The color bands allow us to find the bird’s information in our records, including where and when it was banded among other details. This fledgling, like most young western bluebirds, also has many little white spots on its back and breast, as well a wide yellow gape along the sides of its bill. These are all indicators that this bird is less than a year old. Another way to tell is if the bird receives food or begs from another, though this bird has started finding its own food.

We are still waiting for some eggs to hatch in our nestboxes. Bluebirds, tree swallows, and ash-throated flycatchers are still active along Putah Creek and in the Davis Nestbox Network at various stages of nesting. The weather has been pretty nice and the birds seem generally healthier overall than last year. We’re looking forward to seeing more fledglings soon!

Ash-throated flycatcher eggs near Dry Creek in Winters. Photo by Hanika Cook


Summer banding

New eggs are being laid in many of the nestboxes as our birds start their second nests or get a late start. Meanwhile there are always at least a few birds that are old enough to be banded each week. Ash-throated flycatchers are still in the middle of their main nesting season, which is usually shorter and later than it is for our more common nestbox species (tree swallows and western bluebirds). House wrens seem to be done raising nestlings this year on Putah Creek.

It’s consistently hot here in the middle of the day lately, so our crews usually work in the mornings to beat the heat. Though it won’t be as busy as May, the banding season continues!
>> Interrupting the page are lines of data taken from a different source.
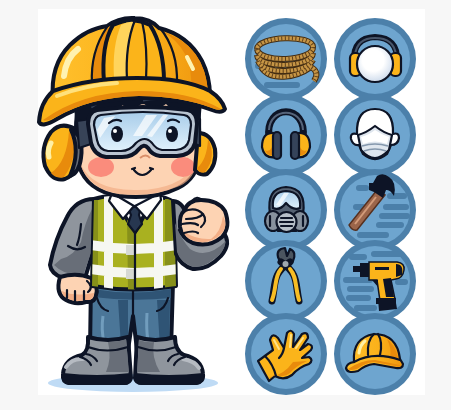
<!DOCTYPE html>
<html lang="en">
<head>
<meta charset="utf-8">
<title>Safety worker and protective equipment</title>
<style>
:root{--page:#f7f7f7;--panel:#fff;--ink:#0d1426;--yellow:#fbb41a;--amber:#e88b0c;--light:#ffd45c;--skin:#fdd3b3;--skin-shade:#f3ae86;--grey:#8f959d;--grey-dark:#686e78;--jeans:#4b7698;--jeans-dark:#2f5475;--vest:#a9b120;--vest-dark:#87901a;--badge:#6ea5cf;--ring:#4c80aa;--smudge:#4b7fa9}
html,body{margin:0;overflow:hidden;background:var(--page)}
svg{display:block}
.line{stroke:var(--ink);stroke-width:4;stroke-linejoin:round;stroke-linecap:round}
.thin{stroke:var(--ink);stroke-width:2.2;stroke-linejoin:round;stroke-linecap:round}
.none{fill:none}
.yellow{fill:var(--yellow)}.amber{fill:var(--amber)}.light{fill:var(--light)}
.skin{fill:var(--skin)}.skin-shade{fill:var(--skin-shade)}
.grey{fill:var(--grey)}.grey-dark{fill:var(--grey-dark)}
.jeans{fill:var(--jeans)}.jeans-dark{fill:var(--jeans-dark)}
.vest{fill:var(--vest)}.vest-dark{fill:var(--vest-dark)}
.ink{fill:var(--ink)}.white{fill:#fff}.pale{fill:#dfe6ee}
.smudge{stroke:var(--smudge);stroke-width:6;stroke-linecap:round;fill:none}
</style>
</head>
<body>
<svg width="451" height="410" viewBox="0 0 451 410" role="img" aria-label="Cartoon construction worker beside ten safety equipment badges">
<defs>
  <linearGradient id="lens" x1="0" y1="0" x2="0" y2="1"><stop offset="0" stop-color="#a9cdea"/><stop offset="1" stop-color="#e0f1fc"/></linearGradient>
  <linearGradient id="dome" x1="0" y1="0" x2="1" y2="0"><stop offset="0" stop-color="#ffc02c"/><stop offset=".6" stop-color="#fbb019"/><stop offset="1" stop-color="#ee950f"/></linearGradient>
  <radialGradient id="ball" cx=".45" cy=".4" r=".6"><stop offset=".5" stop-color="#fff"/><stop offset="1" stop-color="#cfdcec"/></radialGradient>
  <g id="badge"><circle r="41" fill="var(--ring)"/><circle r="35" fill="var(--badge)"/></g>
  <clipPath id="vest-shape"><path d="M94 199Q104 196 112 196L135 232L155 196Q166 197 174 202L176 286Q134 293 92 286Z"/></clipPath>
</defs>
<rect id="panel" x="38" y="9" width="387" height="386" fill="var(--panel)"/>

<g id="worker">
  <ellipse cx="133" cy="383" rx="85" ry="9" fill="#bfdbf5"/>

  <g id="trousers">
    <path class="jeans line" d="M91 282H173L171 350H137L133 316L128 350H90Z"/>
    <path class="jeans-dark" d="M93 289Q132 296 171 289V298Q132 302 93 297ZM118 300L128 300V346H121ZM157 300H170L169 347H160Z"/>
    <path class="thin none" d="M133 291V317M97 298Q100 309 108 311M168 298Q165 309 157 311"/>
    <path d="M103 316Q101 330 104 342M147 313Q146 329 148 341" fill="none" stroke="#719dbd" stroke-width="3"/>
  </g>

  <g id="boots">
    <path class="grey line" d="M88 337Q108 343 128 337L131 378Q130 383 124 383H69Q62 382 63 374Q64 359 82 355Q89 351 88 337Z"/>
    <path class="grey line" d="M137 337Q155 343 175 337Q175 351 184 355Q202 359 203 374Q204 382 196 383H142Q136 383 135 378Z"/>
    <path class="grey-dark" d="M108 342Q119 342 126 339L129 372H106Q112 358 108 342ZM139 340Q147 343 154 342Q151 357 160 372H137Z"/>
    <path d="M66 367Q72 358 83 359M183 359Q195 361 199 368" fill="none" stroke="#b6bbc2" stroke-width="4" stroke-linecap="round"/>
    <path class="ink" d="M63 373Q97 377 131 373V379Q130 385 124 385H69Q61 384 63 373ZM135 373Q169 377 203 373Q205 384 196 385H142Q135 384 135 379Z"/>
    <path class="thin none" d="M88 347Q107 354 128 347M86 354Q93 355 97 361M80 357Q88 359 91 365M138 347Q157 354 176 347M178 354Q171 355 168 361M185 357Q177 359 174 365"/>
  </g>

  <g id="left-arm">
    <path class="grey line" d="M94 199Q76 199 67 217Q55 239 50 265Q51 274 63 278Q78 281 86 275L94 248Z"/>
    <path class="grey-dark" d="M93 207Q84 224 81 242Q74 256 61 259L54 265Q66 277 84 273L93 247Z"/>
    <path class="thin none" d="M81 224Q80 237 77 245M68 246Q77 252 85 247"/>
    <path class="skin line" d="M60 277Q77 272 91 278Q99 288 96 295Q95 303 86 302Q75 305 66 300Q55 294 60 277Z"/>
    <path class="skin-shade" d="M62 291Q74 297 94 293Q94 301 85 300Q74 303 67 298Q62 296 62 291Z"/>
    <path class="thin none" d="M67 290V298M75 291V301M84 291V300M87 281Q94 287 88 292"/>
  </g>

  <g id="torso">
    <path class="white line" d="M109 193H160L157 221L135 240L112 221Z"/>
    <path class="vest line" d="M94 199Q104 196 112 196L135 232L155 196Q166 197 174 202L176 286Q134 293 92 286Z"/>
    <g clip-path="url(#vest-shape)">
      <path class="vest-dark" d="M92 200H98V288H92ZM127 218L135 232V290H128ZM165 199H177V288H165Z"/>
      <path d="M90 240Q134 248 178 240V250Q134 258 90 250ZM90 264Q134 272 178 264V274Q134 282 90 274ZM104 193H113V290H104ZM154 193H163V290H154Z" fill="#f6f7f1"/>
      <path d="M126 245H135V255H126ZM126 269H135V279H126Z" fill="#d6d9d3"/>
      <path class="thin none" d="M135 231V292"/>
    </g>
    <path d="M127 206H141L139 215L142 224L135 233L128 224L131 215Z" fill="#273750" class="thin"/>
    <path class="white thin" d="M112 193L134 206L123 219L109 201ZM160 193L135 206L147 219L161 200Z"/>
  </g>

  <g id="right-arm">
    <path class="grey line" d="M173 201Q184 202 187 218L190 234Q205 248 223 232Q232 243 221 256Q208 270 193 269Q181 266 176 254Z"/>
    <path class="grey-dark" d="M175 223Q181 239 190 249Q207 260 226 241Q224 253 214 259Q203 268 193 267Q180 262 177 252Z"/>
    <path class="thin none" d="M179 230Q183 239 190 241"/>
    <path class="skin line" d="M184 211Q188 200 201 200Q218 200 225 211Q231 227 222 237Q209 248 193 243Q182 239 180 227Q179 215 184 211Z"/>
    <path class="skin-shade" d="M211 239Q221 232 223 216Q229 227 220 235Q209 245 194 241Q185 238 183 231Q196 240 211 239Z"/>
    <path class="thin none" d="M183 212Q195 206 203 214Q199 219 186 219M182 224Q194 222 198 225M184 233Q194 230 198 233M203 214Q208 221 201 227M192 201Q197 195 202 200"/>
  </g>

  <g id="head">
    <path class="skin line" d="M78 105Q73 140 79 166Q87 191 119 196Q154 200 178 188Q198 178 200 154L198 100Z"/>
    <path class="skin-shade" d="M80 163Q92 190 134 190Q178 191 197 164Q192 182 177 187Q153 197 119 194Q87 188 80 163Z" opacity=".7"/>
    <path class="ink" d="M74 103Q84 94 139 91Q190 90 202 101L200 126L190 110L178 116L166 104L154 112L143 103L126 114L123 105L104 119L90 119L86 144L76 137Z"/>
    <path d="M91 107Q103 98 119 99M143 100Q158 97 169 100" fill="none" stroke="#344157" stroke-width="3"/>
    <ellipse cx="101" cy="167" rx="13" ry="10" fill="#fa8c7c"/><ellipse cx="183" cy="167" rx="12" ry="10" fill="#fa8c7c"/>
    <path class="thin none" d="M134 170Q142 180 151 170M132 169L135 168M150 168L153 169"/>
    <path d="M140 158Q146 153 150 158" fill="none" stroke="#d98e69" stroke-width="2"/>
  </g>

  <g id="ear-defenders">
    <path class="yellow line" d="M75 129Q61 121 51 132Q40 147 45 166Q52 182 65 179Q78 174 78 154Z"/>
    <path class="amber" d="M69 131Q81 153 64 177Q56 179 51 173Q67 162 69 131Z"/>
    <path class="grey-dark line" d="M71 130Q84 135 81 158Q79 173 70 176Q81 151 71 130Z"/>
    <path d="M51 143Q47 150 49 157" fill="none" stroke="#fff0a5" stroke-width="5" stroke-linecap="round"/>
    <path class="yellow line" d="M198 133Q211 133 215 149Q217 165 207 174Q199 176 195 170Z"/>
    <path class="amber" d="M208 139Q217 157 205 172Q199 174 197 168Q207 160 208 139Z"/>
  </g>

  <g id="goggles">
    <path d="M77 121L91 119V144L79 148ZM193 120L200 119V146L193 143Z" fill="#374357" class="thin"/>
    <path d="M97 110Q143 104 188 110Q197 112 197 124L195 143Q192 155 177 156H160Q152 155 148 148Q144 143 139 149Q133 157 122 157H106Q94 155 91 143L88 124Q88 112 97 110Z" fill="#b9c4d1" class="line"/>
    <path d="M101 115Q143 109 184 115Q191 116 191 125L189 140Q187 149 176 150H162Q156 149 152 143Q145 135 136 143Q130 151 121 151H108Q99 150 97 140L94 125Q94 116 101 115Z" fill="url(#lens)" class="thin"/>
    <path d="M104 118L115 116L100 138L97 130ZM146 115H157L142 136H133ZM163 115L168 115L152 137L147 136Z" fill="#fff" opacity=".7"/>
    <ellipse class="ink" cx="117" cy="134" rx="6" ry="8"/><ellipse class="ink" cx="172" cy="134" rx="6" ry="8"/>
    <circle class="white" cx="115" cy="131" r="2"/><circle class="white" cx="170" cy="131" r="2"/>
    <path class="thin none" d="M109 123Q115 118 121 121M168 121Q174 118 179 122"/>
  </g>

  <g id="helmet">
    <path d="M53 99Q50 65 70 45Q86 29 107 26Q119 17 135 18Q150 18 159 28Q188 35 202 61Q210 77 210 96Z" fill="url(#dome)" class="line"/>
    <path class="amber" d="M161 31Q194 48 191 89L208 94Q206 45 161 31ZM92 83Q91 51 107 28L112 25Q100 51 103 82Z"/>
    <path class="yellow line" d="M104 82Q101 45 113 25Q132 16 150 25Q164 47 164 82"/>
    <path class="light" d="M114 78Q112 46 121 25Q128 21 134 22Q126 44 127 77Z"/>
    <path class="thin none" d="M127 80Q125 45 135 20M146 80Q148 47 142 21M92 84Q90 52 107 27M177 84Q178 50 160 28"/>
    <path d="M64 76Q66 58 78 49" fill="none" stroke="#fff2b0" stroke-width="6" stroke-linecap="round"/>
    <path d="M187 57L193 69" fill="none" stroke="#fff2b0" stroke-width="4" stroke-linecap="round"/>
    <path class="yellow line" d="M53 91Q90 78 137 78Q185 78 210 91Q222 99 225 109Q222 114 212 110Q180 98 139 98Q91 99 57 119Q42 128 39 122Q40 103 53 91Z"/>
    <path class="amber" d="M43 120Q82 92 138 91Q190 91 221 109Q218 111 212 108Q180 96 139 96Q91 97 56 117Q47 122 43 120Z"/>
    <path d="M57 96Q85 85 117 83" fill="none" stroke="#ffe17c" stroke-width="4" stroke-linecap="round"/>
  </g>
</g>

<g id="badges">
  <use href="#badge" x="286" y="59"/><use href="#badge" x="375" y="59"/>
  <use href="#badge" x="286" y="135"/><use href="#badge" x="375" y="135"/>
  <use href="#badge" x="286" y="210"/><use href="#badge" x="375" y="210"/>
  <use href="#badge" x="286" y="281"/><use href="#badge" x="375" y="281"/>
  <use href="#badge" x="286" y="354"/><use href="#badge" x="375" y="354"/>
</g>

<g id="rope">
  <path class="smudge" d="M267 85H297M258 66H270"/>
  <g fill="none" stroke="#422c12" stroke-width="6">
    <path id="coil" d="M257 49C258 36 312 34 313 47C314 61 259 64 257 49M257 55C258 69 312 68 313 53M258 61C264 76 307 73 313 60M261 67C270 82 296 78 311 67Q320 72 314 81"/>
  </g>
  <use href="#coil" fill="none" stroke="#c69545" stroke-width="4"/>
  <use href="#coil" fill="none" stroke="#5e3e18" stroke-width="4" stroke-dasharray="1 2.5"/>
</g>

<g id="dust-mask-with-muffs">
  <path class="none" d="M354 61Q353 38 375 37Q398 38 397 61" stroke="#0d1426" stroke-width="6"/>
  <path class="none" d="M355 55Q357 38 375 38Q394 38 396 55" stroke="#48566b" stroke-width="2"/>
  <rect class="yellow thin" x="350" y="53" width="11" height="23" rx="5"/><rect class="yellow thin" x="390" y="53" width="11" height="23" rx="5"/>
  <circle cx="375" cy="64" r="18" fill="url(#ball)" class="thin"/>
</g>

<g id="ear-muffs">
  <path class="none" d="M269 138C264 103 308 103 303 138" stroke="#0d1426" stroke-width="7"/>
  <path class="none" d="M269 130C270 107 302 107 303 130" stroke="#56647a" stroke-width="2"/>
  <path class="yellow thin" d="M274 133Q262 132 262 147Q264 159 276 157ZM298 133Q310 132 310 147Q308 159 296 157Z"/>
  <path class="amber" d="M265 150Q272 154 274 139L276 155Q267 157 265 150ZM307 150Q300 154 298 139L296 155Q305 157 307 150Z"/>
  <rect x="273" y="132" width="8" height="27" rx="4" fill="#35435a" class="thin"/><rect x="291" y="132" width="8" height="27" rx="4" fill="#35435a" class="thin"/>
</g>

<g id="face-mask">
  <path class="white thin" d="M357 134Q350 132 351 139Q353 146 359 145L363 154Q375 164 387 154L391 145Q398 145 399 138Q399 132 393 134Q394 109 375 109Q356 109 357 134Z"/>
  <path class="pale thin" d="M358 135Q366 133 375 126Q384 133 392 135L389 150Q381 158 375 158Q368 158 361 150Z"/>
  <path class="white" d="M361 137Q369 135 375 130Q382 135 389 137L387 144Q375 139 363 144Z"/>
  <path class="none" d="M362 146Q375 142 388 146M364 151Q375 147 386 151" stroke="#8497ac" stroke-width="1.5"/>
</g>

<g id="respirator">
  <path d="M270 214Q266 188 286 187Q307 188 303 214L296 231H278Z" fill="#566273" class="thin"/>
  <path d="M273 208Q271 192 286 191Q302 192 300 208Q293 211 286 203Q280 211 273 208Z" fill="url(#lens)" class="thin"/>
  <path d="M276 205L284 193H289L280 206Z" class="white" opacity=".7"/>
  <ellipse cx="273" cy="221" rx="8" ry="10" fill="#87919d" class="thin"/><ellipse cx="300" cy="221" rx="8" ry="10" fill="#87919d" class="thin"/>
  <circle cx="286.5" cy="222" r="10" fill="#b7bfc8" class="thin"/>
  <path class="none thin" d="M281 218H292M280 222H293M281 226H292M270 216V226M303 216V226"/>
</g>

<g id="hammer">
  <path class="smudge" d="M359 188H366M390 196H404M386 207H406M356 207H363M382 216H407M379 225H401M360 235H386"/>
  <path d="M377 190L385 195L357 230Q352 231 349 225Z" fill="#9b654a" stroke="#56301f" stroke-width="1.5"/>
  <path d="M376 197L355 224" stroke="#d39b79" stroke-width="2"/>
  <path class="ink" d="M373 183L377 176Q383 172 389 177Q397 182 394 196Q390 189 386 190L383 198L374 192L369 190V183Z"/>
</g>

<g id="pliers">
  <path d="M278 257Q276 249 285 248L287 256L290 249Q297 252 293 261L287 269H283Z" fill="#4b5560" class="thin"/>
  <path class="none" d="M290 262C272 274 276 283 272 301M281 262C299 274 295 283 299 301" stroke="#0d1426" stroke-width="7" stroke-linecap="round"/>
  <path class="none" d="M281 269C274 277 277 287 272 300M290 269C297 277 295 287 299 300" stroke="#f8bd24" stroke-width="4" stroke-linecap="round"/>
  <circle cx="285.5" cy="264" r="3" fill="#9da6ae"/>
</g>

<g id="drill">
  <path class="smudge" d="M374 254H400M352 257H364M346 280H370M350 289H371M398 282H405M349 298H368M357 308H374"/>
  <path class="ink" d="M353 266H360V263H370V277H360V272H353ZM378 299L395 297L397 309L379 311Z"/>
  <path class="yellow" d="M369 262H397Q405 263 404 270Q403 278 396 279L391 280L395 299L380 301L377 280H369Z" stroke="#0d1426" stroke-width="1.5"/>
  <path class="ink" d="M383 279L391 278L394 297H386ZM372 280H378V287ZM396 264Q404 264 402 275L396 277ZM375 267H389V270H375ZM376 298H396V304H376Z"/>
</g>

<g id="glove">
  <path class="yellow thin" d="M258 361L273 350L270 340Q272 332 278 338L284 348L287 333Q291 328 294 334L293 347L302 334Q308 331 308 338L300 350L308 344Q314 345 311 350L302 358L309 357Q314 360 309 364Q299 367 292 375Q284 381 275 376L269 381Z"/>
  <path class="amber" d="M270 377Q284 375 293 362L307 361Q296 366 290 373Q283 379 275 374L269 379Z"/>
  <path class="none thin" d="M265 356Q273 364 276 376M284 348Q283 354 279 358"/>
  <path class="none" d="M291 335L290 347M303 338L296 348M274 340L279 349" stroke="#ffe38a" stroke-width="2" stroke-linecap="round"/>
</g>

<g id="hard-hat">
  <path d="M354 362Q352 338 374 334Q397 334 400 359L403 364Q403 369 396 368L374 364Q365 365 358 371Q347 374 346 368Q347 363 354 362Z" fill="url(#dome)" class="thin"/>
  <path class="amber" d="M348 369Q361 360 375 360L400 365Q401 367 396 366L374 362Q365 363 357 369Q350 371 348 369ZM387 339Q395 345 398 358L390 358Q392 349 387 339Z"/>
  <path class="none thin" d="M354 362Q374 351 400 360M368 355Q367 340 374 334M380 355Q383 342 378 334"/>
  <path class="none" d="M359 353Q360 345 365 341" stroke="#fff0a5" stroke-width="3" stroke-linecap="round"/>
</g>
</svg>
</body>
</html>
Ash-throated flycatcher nestling banded at Bird Haven, from the first box banded of this species up there this season. Photo by Danielle Fradet
Small tree swallow nestling in Winters opening its wings. Photo by Hanika Cook
tree swallow nestling in someone's hand
Older tree swallow nestling in Winters, just banded. Photo by Hanika Cook
Nestbox monitors Michelle Mah (left) and Estefania Maravillas (right) banding western bluebirds at Russell Ranch. Photo by Michelle Mah
Bluebird nestling with new bands in Winters. Photo by Hanika Cook